[Dataset excerpts]
★ ★ ★ ★
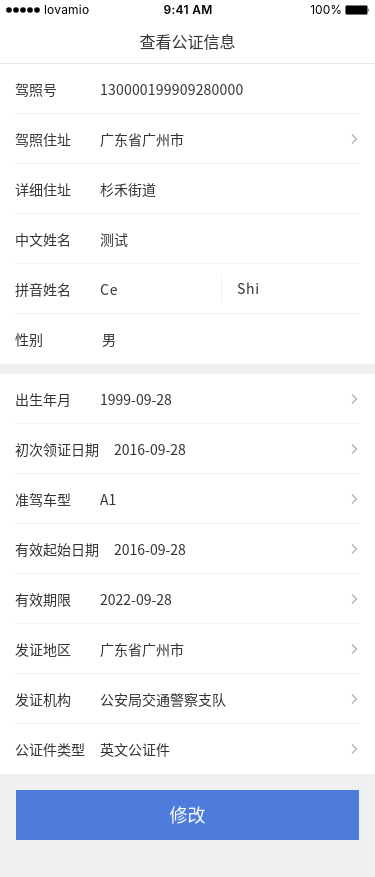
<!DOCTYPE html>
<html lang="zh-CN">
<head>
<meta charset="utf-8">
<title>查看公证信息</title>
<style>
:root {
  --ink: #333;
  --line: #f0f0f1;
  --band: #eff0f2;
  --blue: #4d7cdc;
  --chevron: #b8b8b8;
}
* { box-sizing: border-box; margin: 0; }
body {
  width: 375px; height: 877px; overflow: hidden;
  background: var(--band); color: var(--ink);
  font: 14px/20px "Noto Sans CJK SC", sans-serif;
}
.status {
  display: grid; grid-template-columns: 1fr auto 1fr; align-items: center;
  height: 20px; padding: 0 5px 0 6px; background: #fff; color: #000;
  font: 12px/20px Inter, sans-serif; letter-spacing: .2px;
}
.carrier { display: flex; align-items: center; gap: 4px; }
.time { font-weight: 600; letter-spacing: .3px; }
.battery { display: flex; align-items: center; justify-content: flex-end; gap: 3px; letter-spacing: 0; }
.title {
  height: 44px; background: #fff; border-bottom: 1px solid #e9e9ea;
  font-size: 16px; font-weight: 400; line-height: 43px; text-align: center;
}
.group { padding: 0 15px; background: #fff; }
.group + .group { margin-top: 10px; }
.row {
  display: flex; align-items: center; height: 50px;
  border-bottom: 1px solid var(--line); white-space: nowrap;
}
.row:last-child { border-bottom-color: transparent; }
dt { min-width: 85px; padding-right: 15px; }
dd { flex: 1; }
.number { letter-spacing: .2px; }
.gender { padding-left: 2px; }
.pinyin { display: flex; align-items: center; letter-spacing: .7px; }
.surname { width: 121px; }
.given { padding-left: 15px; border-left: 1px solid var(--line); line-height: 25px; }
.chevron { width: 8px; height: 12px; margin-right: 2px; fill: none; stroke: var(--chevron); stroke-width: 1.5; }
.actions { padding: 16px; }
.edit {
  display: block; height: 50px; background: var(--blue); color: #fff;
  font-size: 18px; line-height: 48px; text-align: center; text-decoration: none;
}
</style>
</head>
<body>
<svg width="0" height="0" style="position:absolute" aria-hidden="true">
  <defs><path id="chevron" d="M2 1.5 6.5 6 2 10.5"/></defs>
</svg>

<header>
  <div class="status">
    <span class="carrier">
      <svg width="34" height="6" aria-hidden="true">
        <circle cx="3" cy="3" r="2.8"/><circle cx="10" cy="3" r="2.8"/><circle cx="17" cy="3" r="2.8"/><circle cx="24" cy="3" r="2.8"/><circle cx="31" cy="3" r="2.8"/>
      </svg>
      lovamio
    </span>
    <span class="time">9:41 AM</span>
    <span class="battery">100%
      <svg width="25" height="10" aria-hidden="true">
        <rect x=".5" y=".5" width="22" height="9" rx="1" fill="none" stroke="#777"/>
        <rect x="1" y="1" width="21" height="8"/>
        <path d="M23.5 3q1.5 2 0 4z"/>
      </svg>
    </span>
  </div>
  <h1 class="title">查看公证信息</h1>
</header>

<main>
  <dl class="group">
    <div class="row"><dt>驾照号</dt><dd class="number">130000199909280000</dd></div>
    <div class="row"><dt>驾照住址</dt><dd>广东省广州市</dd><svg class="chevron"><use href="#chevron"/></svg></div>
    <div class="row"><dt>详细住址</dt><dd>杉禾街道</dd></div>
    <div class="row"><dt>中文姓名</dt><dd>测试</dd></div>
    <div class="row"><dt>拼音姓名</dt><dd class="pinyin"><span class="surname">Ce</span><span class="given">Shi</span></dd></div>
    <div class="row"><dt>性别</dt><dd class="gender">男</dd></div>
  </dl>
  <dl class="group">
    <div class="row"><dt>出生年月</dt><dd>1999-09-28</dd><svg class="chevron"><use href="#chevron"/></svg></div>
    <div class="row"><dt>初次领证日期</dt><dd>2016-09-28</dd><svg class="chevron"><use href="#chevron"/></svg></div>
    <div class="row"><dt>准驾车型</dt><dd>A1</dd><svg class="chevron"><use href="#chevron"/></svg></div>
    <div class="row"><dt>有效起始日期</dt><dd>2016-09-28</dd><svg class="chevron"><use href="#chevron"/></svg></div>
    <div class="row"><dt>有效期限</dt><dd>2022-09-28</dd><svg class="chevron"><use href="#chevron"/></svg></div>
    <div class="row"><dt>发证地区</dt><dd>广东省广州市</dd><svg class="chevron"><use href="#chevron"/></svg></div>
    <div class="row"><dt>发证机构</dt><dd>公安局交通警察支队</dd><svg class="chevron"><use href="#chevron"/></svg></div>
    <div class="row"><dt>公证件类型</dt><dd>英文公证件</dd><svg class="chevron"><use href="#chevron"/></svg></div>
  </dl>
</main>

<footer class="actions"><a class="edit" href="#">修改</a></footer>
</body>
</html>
★ ★ ★ ★
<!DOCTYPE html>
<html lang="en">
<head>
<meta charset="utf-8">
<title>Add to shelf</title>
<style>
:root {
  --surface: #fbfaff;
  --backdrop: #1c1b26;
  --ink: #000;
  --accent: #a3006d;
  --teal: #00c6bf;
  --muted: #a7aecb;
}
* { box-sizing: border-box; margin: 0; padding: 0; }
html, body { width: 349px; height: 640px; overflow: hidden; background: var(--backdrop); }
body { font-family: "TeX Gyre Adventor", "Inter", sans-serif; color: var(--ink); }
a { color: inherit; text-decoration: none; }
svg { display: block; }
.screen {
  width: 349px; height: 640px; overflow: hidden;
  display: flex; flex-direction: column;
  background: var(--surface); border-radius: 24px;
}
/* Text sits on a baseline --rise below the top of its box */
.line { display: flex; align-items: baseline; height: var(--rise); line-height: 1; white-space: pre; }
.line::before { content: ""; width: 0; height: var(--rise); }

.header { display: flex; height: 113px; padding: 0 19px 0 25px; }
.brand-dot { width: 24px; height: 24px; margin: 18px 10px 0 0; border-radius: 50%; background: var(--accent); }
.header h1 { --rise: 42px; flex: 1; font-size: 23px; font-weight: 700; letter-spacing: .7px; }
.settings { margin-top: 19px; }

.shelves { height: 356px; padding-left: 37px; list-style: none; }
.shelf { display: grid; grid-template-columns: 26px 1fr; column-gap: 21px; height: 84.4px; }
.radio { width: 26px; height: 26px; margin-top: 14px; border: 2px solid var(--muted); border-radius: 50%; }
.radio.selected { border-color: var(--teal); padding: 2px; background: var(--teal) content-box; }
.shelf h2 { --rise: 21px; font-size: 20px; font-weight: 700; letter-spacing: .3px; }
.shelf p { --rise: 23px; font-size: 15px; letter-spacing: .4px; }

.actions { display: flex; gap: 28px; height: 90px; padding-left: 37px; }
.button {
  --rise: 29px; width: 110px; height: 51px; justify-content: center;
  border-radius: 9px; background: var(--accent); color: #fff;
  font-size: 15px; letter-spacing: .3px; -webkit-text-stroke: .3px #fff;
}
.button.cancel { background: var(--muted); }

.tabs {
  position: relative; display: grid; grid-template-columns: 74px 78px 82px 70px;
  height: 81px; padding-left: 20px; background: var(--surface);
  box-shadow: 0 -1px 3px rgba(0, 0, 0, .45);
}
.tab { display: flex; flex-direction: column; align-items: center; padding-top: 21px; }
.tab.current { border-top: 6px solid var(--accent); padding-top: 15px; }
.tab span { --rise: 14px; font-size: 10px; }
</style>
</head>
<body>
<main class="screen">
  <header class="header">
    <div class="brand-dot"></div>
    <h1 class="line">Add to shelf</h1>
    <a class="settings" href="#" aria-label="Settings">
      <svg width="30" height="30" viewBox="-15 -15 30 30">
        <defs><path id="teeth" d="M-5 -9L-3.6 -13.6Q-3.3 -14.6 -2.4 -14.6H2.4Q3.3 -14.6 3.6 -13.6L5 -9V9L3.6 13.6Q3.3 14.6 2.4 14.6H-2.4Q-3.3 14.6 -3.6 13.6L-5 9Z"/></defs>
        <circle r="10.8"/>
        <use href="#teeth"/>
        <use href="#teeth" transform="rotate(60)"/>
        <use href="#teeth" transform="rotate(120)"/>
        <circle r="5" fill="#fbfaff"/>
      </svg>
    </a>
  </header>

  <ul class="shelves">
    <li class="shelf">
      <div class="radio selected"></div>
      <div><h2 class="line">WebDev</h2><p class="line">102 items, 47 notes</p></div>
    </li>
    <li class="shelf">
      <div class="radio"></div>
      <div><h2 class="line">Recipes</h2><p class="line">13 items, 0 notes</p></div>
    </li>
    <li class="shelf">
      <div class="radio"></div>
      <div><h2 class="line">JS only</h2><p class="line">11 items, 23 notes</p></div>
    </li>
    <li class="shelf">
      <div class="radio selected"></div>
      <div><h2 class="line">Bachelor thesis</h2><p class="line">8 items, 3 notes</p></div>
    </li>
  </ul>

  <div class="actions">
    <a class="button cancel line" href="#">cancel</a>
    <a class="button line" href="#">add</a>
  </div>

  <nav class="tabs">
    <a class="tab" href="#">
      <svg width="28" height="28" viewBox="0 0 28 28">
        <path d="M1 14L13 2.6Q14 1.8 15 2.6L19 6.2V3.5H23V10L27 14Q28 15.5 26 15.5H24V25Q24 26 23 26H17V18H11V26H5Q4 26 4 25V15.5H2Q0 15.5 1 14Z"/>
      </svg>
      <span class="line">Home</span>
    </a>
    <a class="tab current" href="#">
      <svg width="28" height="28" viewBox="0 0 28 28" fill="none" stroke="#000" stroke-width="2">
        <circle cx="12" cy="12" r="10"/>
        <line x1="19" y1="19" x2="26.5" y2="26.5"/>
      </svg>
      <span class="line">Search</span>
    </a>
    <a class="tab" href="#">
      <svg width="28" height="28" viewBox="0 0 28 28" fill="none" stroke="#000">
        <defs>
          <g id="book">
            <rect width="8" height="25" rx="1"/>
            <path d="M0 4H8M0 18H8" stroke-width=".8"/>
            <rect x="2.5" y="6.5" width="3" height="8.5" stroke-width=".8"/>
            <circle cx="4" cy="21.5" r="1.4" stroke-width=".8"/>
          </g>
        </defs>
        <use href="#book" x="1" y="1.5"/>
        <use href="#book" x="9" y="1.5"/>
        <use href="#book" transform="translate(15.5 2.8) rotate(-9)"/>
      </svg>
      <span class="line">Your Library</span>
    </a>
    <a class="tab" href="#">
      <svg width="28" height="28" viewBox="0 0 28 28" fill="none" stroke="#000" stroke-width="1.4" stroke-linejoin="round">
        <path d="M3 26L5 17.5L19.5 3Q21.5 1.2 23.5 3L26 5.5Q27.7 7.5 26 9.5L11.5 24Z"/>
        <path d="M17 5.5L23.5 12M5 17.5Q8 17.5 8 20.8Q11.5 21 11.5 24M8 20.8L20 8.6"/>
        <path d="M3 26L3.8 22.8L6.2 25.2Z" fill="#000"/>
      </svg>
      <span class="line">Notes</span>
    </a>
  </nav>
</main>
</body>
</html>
★ ★ ★ ★
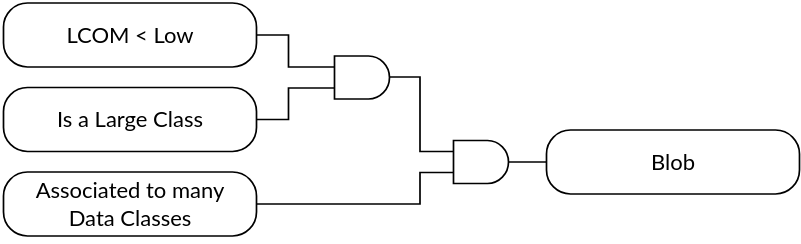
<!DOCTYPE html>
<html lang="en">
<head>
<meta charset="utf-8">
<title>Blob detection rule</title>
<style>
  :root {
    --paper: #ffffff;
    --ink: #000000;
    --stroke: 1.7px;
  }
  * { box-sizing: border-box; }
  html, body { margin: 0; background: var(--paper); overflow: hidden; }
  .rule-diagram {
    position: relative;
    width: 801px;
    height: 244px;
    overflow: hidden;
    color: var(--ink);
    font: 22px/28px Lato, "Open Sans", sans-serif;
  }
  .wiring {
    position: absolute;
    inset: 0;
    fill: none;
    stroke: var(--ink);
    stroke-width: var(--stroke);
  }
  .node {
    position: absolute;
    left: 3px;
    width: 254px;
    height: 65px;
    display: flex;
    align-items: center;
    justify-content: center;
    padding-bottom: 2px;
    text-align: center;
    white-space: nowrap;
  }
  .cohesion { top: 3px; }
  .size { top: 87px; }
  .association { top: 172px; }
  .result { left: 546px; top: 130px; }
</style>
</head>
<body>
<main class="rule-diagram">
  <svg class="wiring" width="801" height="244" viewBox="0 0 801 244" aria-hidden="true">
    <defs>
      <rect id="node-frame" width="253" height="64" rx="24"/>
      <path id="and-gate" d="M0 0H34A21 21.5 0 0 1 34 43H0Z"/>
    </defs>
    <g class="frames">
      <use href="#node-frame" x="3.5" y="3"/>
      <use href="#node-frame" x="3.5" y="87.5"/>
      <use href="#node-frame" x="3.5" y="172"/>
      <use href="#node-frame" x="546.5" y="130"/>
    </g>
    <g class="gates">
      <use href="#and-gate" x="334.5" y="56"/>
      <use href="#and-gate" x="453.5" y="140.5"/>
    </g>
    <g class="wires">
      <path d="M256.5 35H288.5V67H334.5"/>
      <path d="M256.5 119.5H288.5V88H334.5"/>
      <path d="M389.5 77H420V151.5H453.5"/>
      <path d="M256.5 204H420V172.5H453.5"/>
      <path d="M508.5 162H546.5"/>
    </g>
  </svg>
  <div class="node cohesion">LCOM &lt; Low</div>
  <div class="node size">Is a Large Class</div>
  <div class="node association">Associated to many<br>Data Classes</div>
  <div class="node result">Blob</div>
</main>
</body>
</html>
★ ★ ★ ★
What you are asked to do:
Looking over the records, find each line with the word "title" and copy it.

Response:
<title>查看公证信息</title>
.title {
  <h1 class="title">查看公证信息</h1>
<title>Add to shelf</title>
<title>Blob detection rule</title>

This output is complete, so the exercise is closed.